--- Records for the task ---

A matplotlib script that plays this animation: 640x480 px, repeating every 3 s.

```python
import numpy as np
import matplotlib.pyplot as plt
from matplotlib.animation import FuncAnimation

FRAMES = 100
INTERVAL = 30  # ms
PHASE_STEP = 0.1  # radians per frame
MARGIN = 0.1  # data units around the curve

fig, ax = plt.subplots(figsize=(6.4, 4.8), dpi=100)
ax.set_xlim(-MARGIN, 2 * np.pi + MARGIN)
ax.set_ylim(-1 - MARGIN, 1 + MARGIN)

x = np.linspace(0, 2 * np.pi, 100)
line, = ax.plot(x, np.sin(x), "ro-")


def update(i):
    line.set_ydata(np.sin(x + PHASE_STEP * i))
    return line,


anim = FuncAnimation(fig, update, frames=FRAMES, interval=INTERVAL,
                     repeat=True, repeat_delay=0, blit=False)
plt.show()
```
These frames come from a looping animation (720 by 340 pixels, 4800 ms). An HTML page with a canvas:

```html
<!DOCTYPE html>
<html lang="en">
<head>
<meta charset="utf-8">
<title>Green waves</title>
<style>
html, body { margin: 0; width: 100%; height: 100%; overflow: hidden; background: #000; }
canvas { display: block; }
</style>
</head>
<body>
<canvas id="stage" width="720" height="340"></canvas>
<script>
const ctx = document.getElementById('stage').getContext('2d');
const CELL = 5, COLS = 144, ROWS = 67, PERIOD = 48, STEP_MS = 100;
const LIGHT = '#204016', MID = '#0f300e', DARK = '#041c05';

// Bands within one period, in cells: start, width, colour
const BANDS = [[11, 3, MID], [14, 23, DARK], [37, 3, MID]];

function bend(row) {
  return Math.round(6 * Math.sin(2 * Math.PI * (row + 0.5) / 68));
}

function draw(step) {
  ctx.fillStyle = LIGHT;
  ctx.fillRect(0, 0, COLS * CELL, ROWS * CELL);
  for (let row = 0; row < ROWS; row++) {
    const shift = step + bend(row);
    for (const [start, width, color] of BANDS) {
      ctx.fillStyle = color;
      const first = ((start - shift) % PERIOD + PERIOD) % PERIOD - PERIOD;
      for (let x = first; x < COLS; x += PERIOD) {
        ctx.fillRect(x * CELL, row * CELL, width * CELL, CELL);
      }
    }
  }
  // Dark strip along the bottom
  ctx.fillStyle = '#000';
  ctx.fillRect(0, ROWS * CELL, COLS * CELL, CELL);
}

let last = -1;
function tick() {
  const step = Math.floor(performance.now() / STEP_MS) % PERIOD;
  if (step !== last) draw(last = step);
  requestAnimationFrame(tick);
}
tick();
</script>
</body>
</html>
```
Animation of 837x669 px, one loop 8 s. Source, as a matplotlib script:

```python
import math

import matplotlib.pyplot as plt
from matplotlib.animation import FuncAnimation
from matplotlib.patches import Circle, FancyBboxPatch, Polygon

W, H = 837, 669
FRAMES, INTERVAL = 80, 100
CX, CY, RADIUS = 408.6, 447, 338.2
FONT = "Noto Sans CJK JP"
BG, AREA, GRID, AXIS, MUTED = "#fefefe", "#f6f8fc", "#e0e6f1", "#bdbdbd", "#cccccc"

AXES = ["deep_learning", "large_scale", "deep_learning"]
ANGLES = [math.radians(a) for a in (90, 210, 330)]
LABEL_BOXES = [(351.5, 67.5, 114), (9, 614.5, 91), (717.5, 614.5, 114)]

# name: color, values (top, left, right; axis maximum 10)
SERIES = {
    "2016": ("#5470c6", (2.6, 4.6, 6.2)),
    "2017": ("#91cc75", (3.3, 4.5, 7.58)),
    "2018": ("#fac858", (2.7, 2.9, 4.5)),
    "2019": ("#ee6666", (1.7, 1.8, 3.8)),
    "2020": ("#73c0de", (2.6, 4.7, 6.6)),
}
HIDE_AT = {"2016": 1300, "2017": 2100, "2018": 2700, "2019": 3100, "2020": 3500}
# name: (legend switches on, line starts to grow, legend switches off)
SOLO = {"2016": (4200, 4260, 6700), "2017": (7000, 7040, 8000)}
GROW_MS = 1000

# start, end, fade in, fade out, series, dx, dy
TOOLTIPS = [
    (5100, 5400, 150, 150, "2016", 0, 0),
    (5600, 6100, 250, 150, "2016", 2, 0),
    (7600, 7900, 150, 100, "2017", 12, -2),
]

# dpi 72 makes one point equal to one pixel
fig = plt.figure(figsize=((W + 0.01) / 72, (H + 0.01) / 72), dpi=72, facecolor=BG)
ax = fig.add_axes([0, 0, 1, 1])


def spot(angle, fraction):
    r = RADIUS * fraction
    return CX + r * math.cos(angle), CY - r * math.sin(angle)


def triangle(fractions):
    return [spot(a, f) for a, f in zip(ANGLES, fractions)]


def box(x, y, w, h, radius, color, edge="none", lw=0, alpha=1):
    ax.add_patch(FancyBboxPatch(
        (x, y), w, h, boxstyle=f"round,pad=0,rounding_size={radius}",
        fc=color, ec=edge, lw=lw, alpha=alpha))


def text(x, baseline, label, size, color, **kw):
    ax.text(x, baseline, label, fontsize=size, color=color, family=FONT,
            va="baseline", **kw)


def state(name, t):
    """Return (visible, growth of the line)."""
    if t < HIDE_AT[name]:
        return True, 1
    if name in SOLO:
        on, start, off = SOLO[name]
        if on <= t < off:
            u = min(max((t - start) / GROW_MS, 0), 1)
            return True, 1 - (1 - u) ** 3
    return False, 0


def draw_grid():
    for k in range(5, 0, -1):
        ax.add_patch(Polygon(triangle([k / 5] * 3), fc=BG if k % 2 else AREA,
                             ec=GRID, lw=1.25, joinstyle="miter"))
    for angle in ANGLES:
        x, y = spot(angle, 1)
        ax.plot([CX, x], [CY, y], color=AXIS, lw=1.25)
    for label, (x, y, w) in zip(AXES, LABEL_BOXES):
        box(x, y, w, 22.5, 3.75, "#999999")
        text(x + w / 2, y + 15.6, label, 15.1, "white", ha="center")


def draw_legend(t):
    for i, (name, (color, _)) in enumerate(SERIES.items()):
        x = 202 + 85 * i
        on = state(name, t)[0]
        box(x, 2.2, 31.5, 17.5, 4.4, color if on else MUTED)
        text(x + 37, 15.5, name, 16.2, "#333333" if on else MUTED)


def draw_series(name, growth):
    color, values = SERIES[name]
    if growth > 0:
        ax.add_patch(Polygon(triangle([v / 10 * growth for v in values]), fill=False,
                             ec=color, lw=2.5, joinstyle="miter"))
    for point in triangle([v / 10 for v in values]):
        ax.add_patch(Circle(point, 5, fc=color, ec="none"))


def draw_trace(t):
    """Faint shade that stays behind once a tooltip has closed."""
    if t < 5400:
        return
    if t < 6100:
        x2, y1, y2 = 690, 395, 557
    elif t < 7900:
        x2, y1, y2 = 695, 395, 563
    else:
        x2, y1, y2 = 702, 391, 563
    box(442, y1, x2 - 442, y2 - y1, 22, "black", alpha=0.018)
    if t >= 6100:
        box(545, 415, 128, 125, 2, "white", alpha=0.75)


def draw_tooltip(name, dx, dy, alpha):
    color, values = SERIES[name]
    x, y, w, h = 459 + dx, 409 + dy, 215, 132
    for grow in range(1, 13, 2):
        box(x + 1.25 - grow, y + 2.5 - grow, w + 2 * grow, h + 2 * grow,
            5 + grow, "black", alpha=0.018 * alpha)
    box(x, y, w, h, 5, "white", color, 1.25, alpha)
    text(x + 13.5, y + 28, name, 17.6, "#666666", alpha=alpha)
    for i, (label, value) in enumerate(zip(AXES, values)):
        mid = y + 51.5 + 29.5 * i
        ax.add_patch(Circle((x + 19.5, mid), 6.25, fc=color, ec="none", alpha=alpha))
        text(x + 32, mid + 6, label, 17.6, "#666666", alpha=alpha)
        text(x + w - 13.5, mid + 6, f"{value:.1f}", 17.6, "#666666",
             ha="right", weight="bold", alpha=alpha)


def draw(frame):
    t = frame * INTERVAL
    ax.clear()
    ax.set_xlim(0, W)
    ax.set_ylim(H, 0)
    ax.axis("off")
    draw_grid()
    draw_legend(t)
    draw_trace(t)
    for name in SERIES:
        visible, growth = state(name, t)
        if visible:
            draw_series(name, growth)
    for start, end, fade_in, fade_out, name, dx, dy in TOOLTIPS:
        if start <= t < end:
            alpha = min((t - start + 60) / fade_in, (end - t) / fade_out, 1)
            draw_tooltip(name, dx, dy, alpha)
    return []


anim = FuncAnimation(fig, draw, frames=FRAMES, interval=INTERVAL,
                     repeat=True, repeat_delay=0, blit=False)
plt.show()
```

--- Your instructions ---
Copy each line holding the word "fillStyle" from the listing above.

--- Response area ---
  ctx.fillStyle = LIGHT;
      ctx.fillStyle = color;
  ctx.fillStyle = '#000';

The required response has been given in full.